Switch to diesel, and the GLA 200 d with front-wheel drive can return up to 52mpg. Impressively, this figure only drops by 2mpg for the GLA 220 d 4MATIC four-wheel-drive model, because the system is clever enough to only drive all four wheels when extra traction is needed.
If you're a company-car driver, there's also the GLA 250 e plug-in hybrid to consider, which has far lower official CO2 emissions, so you’ll pay far less Benefit-in-Kind tax on it as a result. Early versions had a 10.6kWh battery pack, which allowed the car to drive for up to 39 miles on its electric motor alone. This resulted in official efficiency figures of up to 201.8mpg and from 31g/km of CO2. However, an electric range below 40 miles meant it just missed out on the lower BiK band available to PHEV models. During a 2023 facelift, however, the battery was increased in size to 16kWh, thus increasing range to 48 miles and dropping it from the 12% company car tax band to the 8% band, saving fleet car drivers a whole heap in tax bills.
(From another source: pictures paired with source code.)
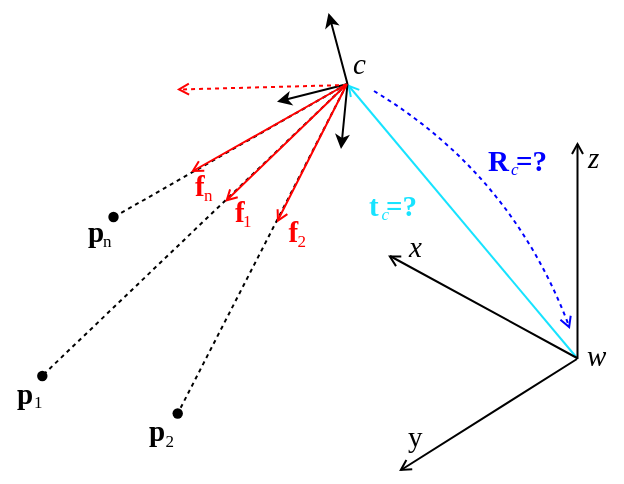
<!DOCTYPE html>
<html lang="en">
<head>
<meta charset="utf-8">
<title>Camera pose diagram</title>
<style>
:root {
  --paper: #ffffff;
  --ink: #000000;
  --bearing: #ff0000;
  --rotation: #0000ff;
  --translation: #17e3ff;
}
* { box-sizing: border-box; }
html, body { margin: 0; overflow: hidden; background: var(--paper); }
.diagram { position: relative; width: 624px; height: 484px; overflow: hidden; background: var(--paper); }
.diagram svg { position: absolute; inset: 0; display: block; }
.lines { fill: none; stroke-width: 2; }
.ink { stroke: var(--ink); }
.bearing { stroke: var(--bearing); }
.rotation { stroke: var(--rotation); }
.translation { stroke: var(--translation); }
.dashed { stroke-dasharray: 4 4; }
.solid-head { fill: var(--ink); stroke: none; }
.points { fill: var(--ink); }
text { font-family: "Liberation Serif", "Noto Serif", serif; font-size: 29px; fill: var(--ink); }
.vector { font-weight: 700; }
.axis-name { font-style: italic; }
.sub { font-size: 17px; font-weight: 400; }
.bearing-label text { fill: var(--bearing); }
.rotation-label text { fill: var(--rotation); }
.translation-label text { fill: var(--translation); }
</style>
</head>
<body>
<main class="diagram">
<svg width="624" height="484" viewBox="0 0 624 484" role="img" aria-label="Camera frame c observing points p, with unknown rotation and translation to world frame w">
  <defs>
    <path id="open-head" d="M-11 -5.5 L-1 0 L-11 5.5"/>
    <path id="filled-head" d="M0 0 L-15 -7.5 L-11 0 L-15 7.5 Z"/>
  </defs>

  <g class="lines ink dashed">
    <line x1="347" y1="84" x2="114" y2="217"/>
    <line x1="347" y1="84" x2="42" y2="376"/>
    <line x1="347" y1="84" x2="178" y2="413"/>
  </g>
  <g class="points">
    <circle cx="113.5" cy="217" r="5.2"/>
    <circle cx="42.3" cy="376" r="5.2"/>
    <circle cx="177.7" cy="413.5" r="5.2"/>
  </g>

  <g class="lines translation">
    <line x1="577" y1="358" x2="348" y2="85"/>
    <use href="#open-head" transform="translate(348 85) rotate(-130)"/>
  </g>

  <g class="lines ink">
    <path d="M577.5 359 V144 M577 358 L390 256 M577 359 L401 470"/>
    <use href="#open-head" transform="translate(577.5 143) rotate(-90)"/>
    <use href="#open-head" transform="translate(389 256) rotate(-151.4)"/>
    <use href="#open-head" transform="translate(400 470.5) rotate(147.8)"/>
  </g>

  <g class="lines ink">
    <path d="M347.5 84 L331 22 M347.5 84 L286 99.5 M347.5 84 L342 140"/>
    <g class="solid-head">
      <use href="#filled-head" transform="translate(328.5 13) rotate(-105)"/>
      <use href="#filled-head" transform="translate(277 101.8) rotate(166)"/>
      <use href="#filled-head" transform="translate(341 149) rotate(95.6)"/>
    </g>
  </g>

  <g class="lines bearing">
    <line class="dashed" x1="347" y1="85" x2="179" y2="89.5"/>
    <path d="M347 84 L193 171 M347 84 L227 200 M347 84 L278 220"/>
    <use href="#open-head" transform="translate(178 89.5) rotate(178.5)"/>
    <use href="#open-head" transform="translate(192 171.5) rotate(150.5)"/>
    <use href="#open-head" transform="translate(226 201) rotate(136)"/>
    <use href="#open-head" transform="translate(277.5 221.5) rotate(117)"/>
  </g>

  <g class="lines rotation">
    <path class="dashed" d="M374 91 C465 146 530 223 569 326"/>
    <use href="#open-head" transform="translate(569.5 328) rotate(69)"/>
  </g>

  <g class="frame-labels axis-name">
    <text x="353" y="74">c</text>
    <text x="588" y="168">z</text>
    <text x="409" y="257">x</text>
    <text x="587" y="366">w</text>
  </g>
  <text x="408" y="447">y</text>

  <g class="point-labels vector">
    <text x="88" y="242">p</text><text class="sub" x="103" y="247">n</text>
    <text x="17" y="404">p</text><text class="sub" x="34" y="408">1</text>
    <text x="149" y="441">p</text><text class="sub" x="165.5" y="447">2</text>
  </g>

  <g class="bearing-label vector">
    <text x="195" y="196">f</text><text class="sub" x="204" y="201">n</text>
    <text x="235" y="222">f</text><text class="sub" x="243" y="227">1</text>
    <text x="288.5" y="242">f</text><text class="sub" x="297.5" y="247">2</text>
  </g>

  <g class="rotation-label vector">
    <text x="488" y="171">R</text><text class="sub axis-name" x="511" y="175">c</text><text x="516" y="171">=?</text>
  </g>
  <g class="translation-label vector">
    <text x="369" y="216">t</text><text class="sub axis-name" x="381.5" y="220">c</text><text x="386" y="216">=?</text>
  </g>
</svg>
</main>
</body>
</html>
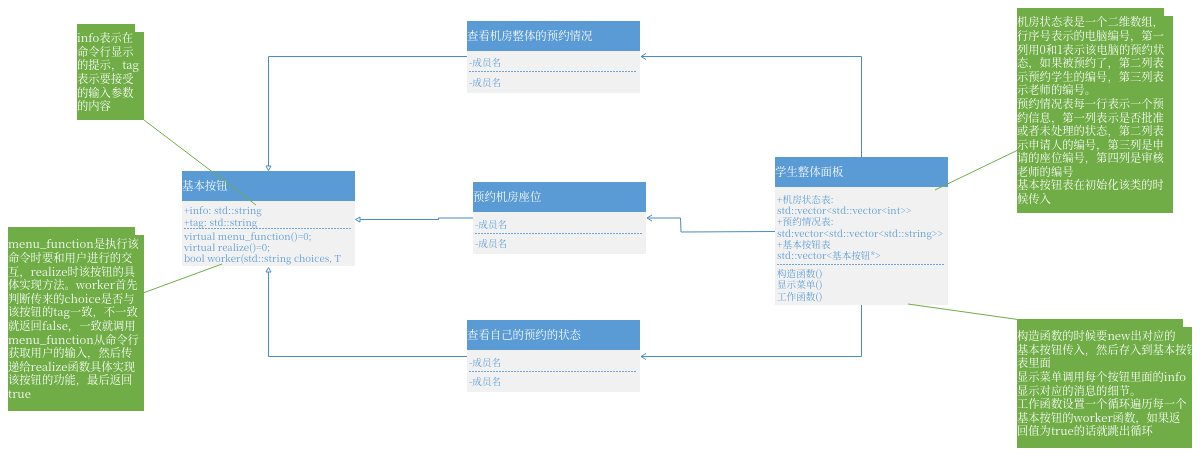
<!DOCTYPE html>
<html lang="zh-CN">
<head>
<meta charset="utf-8">
<title>学生整体面板类图</title>
<style>
:root {
  --header: #5b9bd5;
  --body: #f1f1f1;
  --member: #5b9bd5;
  --divider: #6fa5d6;
  --connector: #4a8cc4;
  --note: #70ad47;
  --paper: #ffffff;
}
* { box-sizing: border-box; margin: 0; padding: 0; }
body { width: 1200px; height: 456px; overflow: hidden; background: var(--paper); }
.diagram {
  position: relative;
  width: 1200px;
  height: 456px;
  overflow: hidden;
  font-family: "Noto Serif CJK SC", "Noto Serif", serif;
}
.class {
  position: absolute;
  left: var(--x);
  top: var(--y);
  width: 173px;
  height: var(--h);
  display: flex;
  flex-direction: column;
  overflow: hidden;
  background: var(--body);
  color: var(--member);
}
.class h2 {
  flex: none;
  height: 30px;
  line-height: 29px;
  font-size: 11.4px;
  font-weight: 400;
  color: var(--paper);
  background: var(--header);
  white-space: nowrap;
}
.members {
  flex: none;
  height: var(--split);
  padding: 0 2px;
  font-size: 9.6px;
  line-height: 11.2px;
  white-space: pre;
  display: flex;
  flex-direction: column;
  justify-content: center;
  list-style: none;
  overflow: hidden;
}
.members + .members { flex: 1; height: auto; }
.fields { padding-top: 3px; }
.class .fields {
  background: repeating-linear-gradient(90deg, var(--divider) 0 2px, transparent 2px 3px) 2px 100% / 168px 1px no-repeat;
}
.members li { width: max-content; }
.note {
  position: absolute;
  left: var(--x);
  top: var(--y);
  width: var(--w);
  height: var(--h);
  display: flex;
  align-items: center;
  background: var(--note);
  color: var(--paper);
  clip-path: polygon(0 0, calc(100% - 9px) 0, calc(100% - 9px) 8px, 100% 8px, 100% 100%, 0 100%);
}
.note p { font-size: 11.3px; line-height: 13.6px; white-space: pre; }
.lines { position: absolute; left: 0; top: 0; fill: none; }
.relations { stroke: var(--connector); }
.relations .tip { fill: var(--paper); }
.callouts { stroke: var(--note); }
</style>
</head>
<body>
<main class="diagram">

  <section class="class" style="--x:467px;--y:21px;--h:72px;--split:21px">
    <h2>查看机房整体的预约情况</h2>
    <ul class="members fields"><li>-成员名</li></ul>
    <ul class="members"><li>-成员名</li></ul>
  </section>

  <section class="class" style="--x:182px;--y:171px;--h:95px;--split:28px">
    <h2>基本按钮</h2>
    <ul class="members fields"><li>+info: std::string</li><li>+tag: std::string</li></ul>
    <ul class="members"><li>virtual menu_function()=0;</li><li>virtual realize()=0;</li><li>bool worker(std::string choices, T</li></ul>
  </section>

  <section class="class" style="--x:473px;--y:182px;--h:72px;--split:22px">
    <h2>预约机房座位</h2>
    <ul class="members fields"><li>-成员名</li></ul>
    <ul class="members"><li>-成员名</li></ul>
  </section>

  <section class="class" style="--x:467px;--y:320px;--h:72px;--split:22px">
    <h2>查看自己的预约的状态</h2>
    <ul class="members fields"><li>-成员名</li></ul>
    <ul class="members"><li>-成员名</li></ul>
  </section>

  <section class="class" style="--x:775px;--y:157px;--h:148px;--split:78px">
    <h2>学生整体面板</h2>
    <ul class="members fields">
      <li>+机房状态表:</li>
      <li>std::vector&lt;std::vector&lt;int&gt;&gt;</li>
      <li>+预约情况表:</li>
      <li>std:vector&lt;std::vector&lt;std::string&gt;&gt;</li>
      <li>+基本按钮表</li>
      <li>std::vector&lt;基本按钮*&gt;</li>
    </ul>
    <ul class="members"><li>构造函数()</li><li>显示菜单()</li><li>工作函数()</li></ul>
  </section>

  <svg class="lines" width="1200" height="456" viewBox="0 0 1200 456" aria-hidden="true">
    <defs>
      <path id="open-arrow" d="M5 -3 L0 0 L5 3"/>
    </defs>
    <g class="relations">
      <polyline points="467,56.5 268.5,56.5 268.5,166"/>
      <polygon class="tip" points="266,166 271,166 268.5,170.5"/>
      <polyline points="473,218 438.5,218 438.5,219.5 360,219.5"/>
      <polygon class="tip" points="360,217 360,222 355.5,219.5"/>
      <polyline points="467,356.5 268.5,356.5 268.5,272"/>
      <polygon class="tip" points="266,272 271,272 268.5,267.5"/>
      <polyline points="861.5,157 861.5,56.5 641,56.5"/>
      <polyline points="775,231.5 681,232 680.5,218 647,218"/>
      <polyline points="861.5,305 861.5,356.5 641,356.5"/>
      <use href="#open-arrow" x="641" y="56.5"/>
      <use href="#open-arrow" x="647" y="218"/>
      <use href="#open-arrow" x="641" y="356.5"/>
    </g>
    <g class="callouts">
      <line x1="144" y1="120" x2="256" y2="205"/>
      <line x1="143" y1="293" x2="222" y2="264"/>
      <line x1="1018" y1="150" x2="935" y2="190"/>
      <line x1="1018" y1="319.5" x2="908" y2="304"/>
    </g>
  </svg>

  <aside class="note" style="--x:77px;--y:24px;--w:67px;--h:96px"><p>info表示在
命令行显示
的提示，tag
表示要接受
的输入参数
的内容</p></aside>

  <aside class="note" style="--x:8px;--y:227px;--w:136px;--h:184px"><p>menu_function是执行该
命令时要和用户进行的交
互，realize时该按钮的具
体实现方法。worker首先
判断传来的choice是否与
该按钮的tag一致，不一致
就返回false，一致就调用
menu_function从命令行
获取用户的输入，然后传
递给realize函数具体实现
该按钮的功能，最后返回
true</p></aside>

  <aside class="note" style="--x:1017px;--y:8px;--w:156px;--h:205px"><p>机房状态表是一个二维数组，
行序号表示的电脑编号，第一
列用0和1表示该电脑的预约状
态，如果被预约了，第二列表
示预约学生的编号，第三列表
示老师的编号。
预约情况表每一行表示一个预
约信息，第一列表示是否批准
或者未处理的状态，第二列表
示申请人的编号，第三列是申
请的座位编号，第四列是审核
老师的编号
基本按钮表在初始化该类的时
候传入</p></aside>

  <aside class="note" style="--x:1017px;--y:319px;--w:175px;--h:129px"><p>构造函数的时候要new出对应的
基本按钮传入，然后存入到基本按钮
表里面
显示菜单调用每个按钮里面的info
显示对应的消息的细节。
工作函数设置一个循环遍历每一个
基本按钮的worker函数，如果返
回值为true的话就跳出循环</p></aside>

</main>
</body>
</html>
Fitted with 2.0-litre turbocharged petrol engines and four-wheel drive, the GLA 35 and 45 S performance versions will be the most costly to drive. Fuel economy of up to 32.5mpg for the 35 doesn't appear too ruinous but is likely to be hard to match in reality. This drops to less than 30mpg for more powerful 45 S, while the correspondingly high CO2 emissions put both hot GLAs firmly in the top BiK band for business drivers.
Every standard petrol and diesel version of the GLA will cost the standard annual VED (road tax) rate from the second year onwards. The GLA 250 e plug-in hybrid qualifies for the discounted rate thanks to its petrol/electric powertrain. Despite being the smallest SUV offered by Mercedes, most models cost more than £40,000, and as such are liable for the additional VED surcharge from the second year onwards for five years.
Insurance groups for the latest GLA span from 25-27 for the entry-level petrol and 26-32 out of 50 for diesel versions, putting them in the same ballpark as rival SUVs. Meanwhile, the GLA 250 e PHEV is in groups 36-37. The AMG models are a different story, with insurance groups of around 40 making them amongst the most expensive small SUVs to cover.
Every Mercedes model has a three-year, unlimited mileage warranty that's identical to BMW's and slightly more generous than the 60,000-mile policy from Audi and Volkswagen. There's also up to 30 years of European breakdown cover, so long as you maintain the car's service schedule with Mercedes.
Mercedes servicing isn't the cheapest but customers have the option of paying for maintenance in monthly instalments.